Material for this task section start
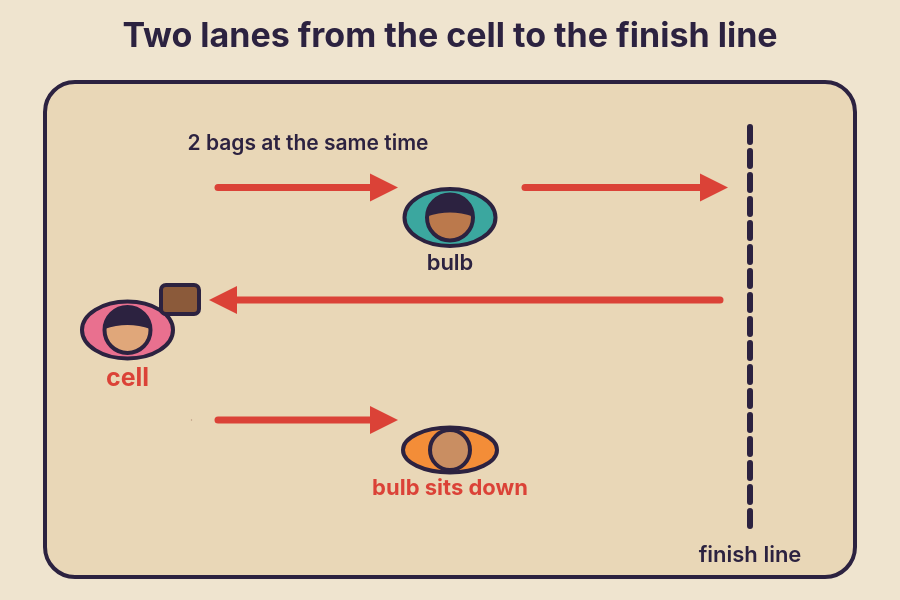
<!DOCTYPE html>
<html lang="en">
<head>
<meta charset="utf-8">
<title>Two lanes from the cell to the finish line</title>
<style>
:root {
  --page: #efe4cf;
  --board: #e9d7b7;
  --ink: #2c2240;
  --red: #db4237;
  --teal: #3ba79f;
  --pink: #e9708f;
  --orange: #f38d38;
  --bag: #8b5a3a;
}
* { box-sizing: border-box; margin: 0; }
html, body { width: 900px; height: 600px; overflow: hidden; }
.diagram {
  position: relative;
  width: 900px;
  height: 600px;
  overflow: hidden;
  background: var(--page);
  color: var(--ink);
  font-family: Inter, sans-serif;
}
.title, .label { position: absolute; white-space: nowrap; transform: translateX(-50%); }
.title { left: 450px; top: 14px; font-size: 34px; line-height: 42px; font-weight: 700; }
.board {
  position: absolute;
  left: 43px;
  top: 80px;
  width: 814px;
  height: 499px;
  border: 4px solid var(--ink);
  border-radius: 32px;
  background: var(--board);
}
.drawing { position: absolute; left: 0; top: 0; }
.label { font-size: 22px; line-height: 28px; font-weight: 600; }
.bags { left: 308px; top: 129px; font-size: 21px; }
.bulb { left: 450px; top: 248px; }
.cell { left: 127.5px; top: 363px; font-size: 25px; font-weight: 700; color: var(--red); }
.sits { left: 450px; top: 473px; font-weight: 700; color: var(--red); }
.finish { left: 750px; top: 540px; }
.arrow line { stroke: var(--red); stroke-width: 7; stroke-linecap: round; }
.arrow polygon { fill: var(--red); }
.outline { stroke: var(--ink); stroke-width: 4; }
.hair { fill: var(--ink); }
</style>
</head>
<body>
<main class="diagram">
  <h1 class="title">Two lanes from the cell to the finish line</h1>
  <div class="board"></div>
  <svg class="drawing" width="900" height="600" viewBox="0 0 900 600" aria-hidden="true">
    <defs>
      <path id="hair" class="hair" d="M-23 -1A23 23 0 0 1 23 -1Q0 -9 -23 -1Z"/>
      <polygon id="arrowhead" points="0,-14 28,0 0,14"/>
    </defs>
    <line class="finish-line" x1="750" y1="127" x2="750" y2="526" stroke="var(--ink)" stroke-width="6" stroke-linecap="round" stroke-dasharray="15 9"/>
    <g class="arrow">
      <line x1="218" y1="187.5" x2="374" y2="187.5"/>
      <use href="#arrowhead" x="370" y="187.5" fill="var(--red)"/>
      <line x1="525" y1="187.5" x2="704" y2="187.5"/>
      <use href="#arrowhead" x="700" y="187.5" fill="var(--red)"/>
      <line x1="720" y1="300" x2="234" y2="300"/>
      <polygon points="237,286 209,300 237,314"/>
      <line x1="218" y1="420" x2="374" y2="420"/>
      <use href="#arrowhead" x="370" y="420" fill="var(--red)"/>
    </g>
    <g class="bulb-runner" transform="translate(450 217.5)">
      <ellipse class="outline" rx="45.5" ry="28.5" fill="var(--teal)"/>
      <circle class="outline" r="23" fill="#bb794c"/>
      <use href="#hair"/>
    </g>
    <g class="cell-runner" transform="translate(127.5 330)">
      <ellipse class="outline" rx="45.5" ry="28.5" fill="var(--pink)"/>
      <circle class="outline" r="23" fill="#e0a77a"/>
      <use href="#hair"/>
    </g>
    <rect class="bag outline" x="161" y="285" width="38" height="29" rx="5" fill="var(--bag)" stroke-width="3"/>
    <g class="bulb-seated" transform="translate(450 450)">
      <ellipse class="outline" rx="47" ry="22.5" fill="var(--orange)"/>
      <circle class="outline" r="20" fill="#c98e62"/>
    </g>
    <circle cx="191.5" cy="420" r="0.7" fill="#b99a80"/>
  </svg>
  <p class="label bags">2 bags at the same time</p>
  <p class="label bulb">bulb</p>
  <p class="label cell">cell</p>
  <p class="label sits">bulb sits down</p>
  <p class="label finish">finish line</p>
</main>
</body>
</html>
Material for this task section end
§ **Work instructions**: Reproduce every entry word for word, but omit the pictures.

§ **Result**:
<!DOCTYPE html>
<html lang="en">
<head>
<meta charset="utf-8">
<title>Two lanes from the cell to the finish line</title>
<style>
:root {
  --page: #efe4cf;
  --board: #e9d7b7;
  --ink: #2c2240;
  --red: #db4237;
  --teal: #3ba79f;
  --pink: #e9708f;
  --orange: #f38d38;
  --bag: #8b5a3a;
}
* { box-sizing: border-box; margin: 0; }
html, body { width: 900px; height: 600px; overflow: hidden; }
.diagram {
  position: relative;
  width: 900px;
  height: 600px;
  overflow: hidden;
  background: var(--page);
  color: var(--ink);
  font-family: Inter, sans-serif;
}
.title, .label { position: absolute; white-space: nowrap; transform: translateX(-50%); }
.title { left: 450px; top: 14px; font-size: 34px; line-height: 42px; font-weight: 700; }
.board {
  position: absolute;
  left: 43px;
  top: 80px;
  width: 814px;
  height: 499px;
  border: 4px solid var(--ink);
  border-radius: 32px;
  background: var(--board);
}
.drawing { position: absolute; left: 0; top: 0; }
.label { font-size: 22px; line-height: 28px; font-weight: 600; }
.bags { left: 308px; top: 129px; font-size: 21px; }
.bulb { left: 450px; top: 248px; }
.cell { left: 127.5px; top: 363px; font-size: 25px; font-weight: 700; color: var(--red); }
.sits { left: 450px; top: 473px; font-weight: 700; color: var(--red); }
.finish { left: 750px; top: 540px; }
.arrow line { stroke: var(--red); stroke-width: 7; stroke-linecap: round; }
.arrow polygon { fill: var(--red); }
.outline { stroke: var(--ink); stroke-width: 4; }
.hair { fill: var(--ink); }
</style>
</head>
<body>
<main class="diagram">
  <h1 class="title">Two lanes from the cell to the finish line</h1>
  <div class="board"></div>
  <svg class="drawing" width="900" height="600" viewBox="0 0 900 600" aria-hidden="true">
    <defs>
      <path id="hair" class="hair" d="M-23 -1A23 23 0 0 1 23 -1Q0 -9 -23 -1Z"/>
      <polygon id="arrowhead" points="0,-14 28,0 0,14"/>
    </defs>
    <line class="finish-line" x1="750" y1="127" x2="750" y2="526" stroke="var(--ink)" stroke-width="6" stroke-linecap="round" stroke-dasharray="15 9"/>
    <g class="arrow">
      <line x1="218" y1="187.5" x2="374" y2="187.5"/>
      <use href="#arrowhead" x="370" y="187.5" fill="var(--red)"/>
      <line x1="525" y1="187.5" x2="704" y2="187.5"/>
      <use href="#arrowhead" x="700" y="187.5" fill="var(--red)"/>
      <line x1="720" y1="300" x2="234" y2="300"/>
      <polygon points="237,286 209,300 237,314"/>
      <line x1="218" y1="420" x2="374" y2="420"/>
      <use href="#arrowhead" x="370" y="420" fill="var(--red)"/>
    </g>
    <g class="bulb-runner" transform="translate(450 217.5)">
      <ellipse class="outline" rx="45.5" ry="28.5" fill="var(--teal)"/>
      <circle class="outline" r="23" fill="#bb794c"/>
      <use href="#hair"/>
    </g>
    <g class="cell-runner" transform="translate(127.5 330)">
      <ellipse class="outline" rx="45.5" ry="28.5" fill="var(--pink)"/>
      <circle class="outline" r="23" fill="#e0a77a"/>
      <use href="#hair"/>
    </g>
    <rect class="bag outline" x="161" y="285" width="38" height="29" rx="5" fill="var(--bag)" stroke-width="3"/>
    <g class="bulb-seated" transform="translate(450 450)">
      <ellipse class="outline" rx="47" ry="22.5" fill="var(--orange)"/>
      <circle class="outline" r="20" fill="#c98e62"/>
    </g>
    <circle cx="191.5" cy="420" r="0.7" fill="#b99a80"/>
  </svg>
  <p class="label bags">2 bags at the same time</p>
  <p class="label bulb">bulb</p>
  <p class="label cell">cell</p>
  <p class="label sits">bulb sits down</p>
  <p class="label finish">finish line</p>
</main>
</body>
</html>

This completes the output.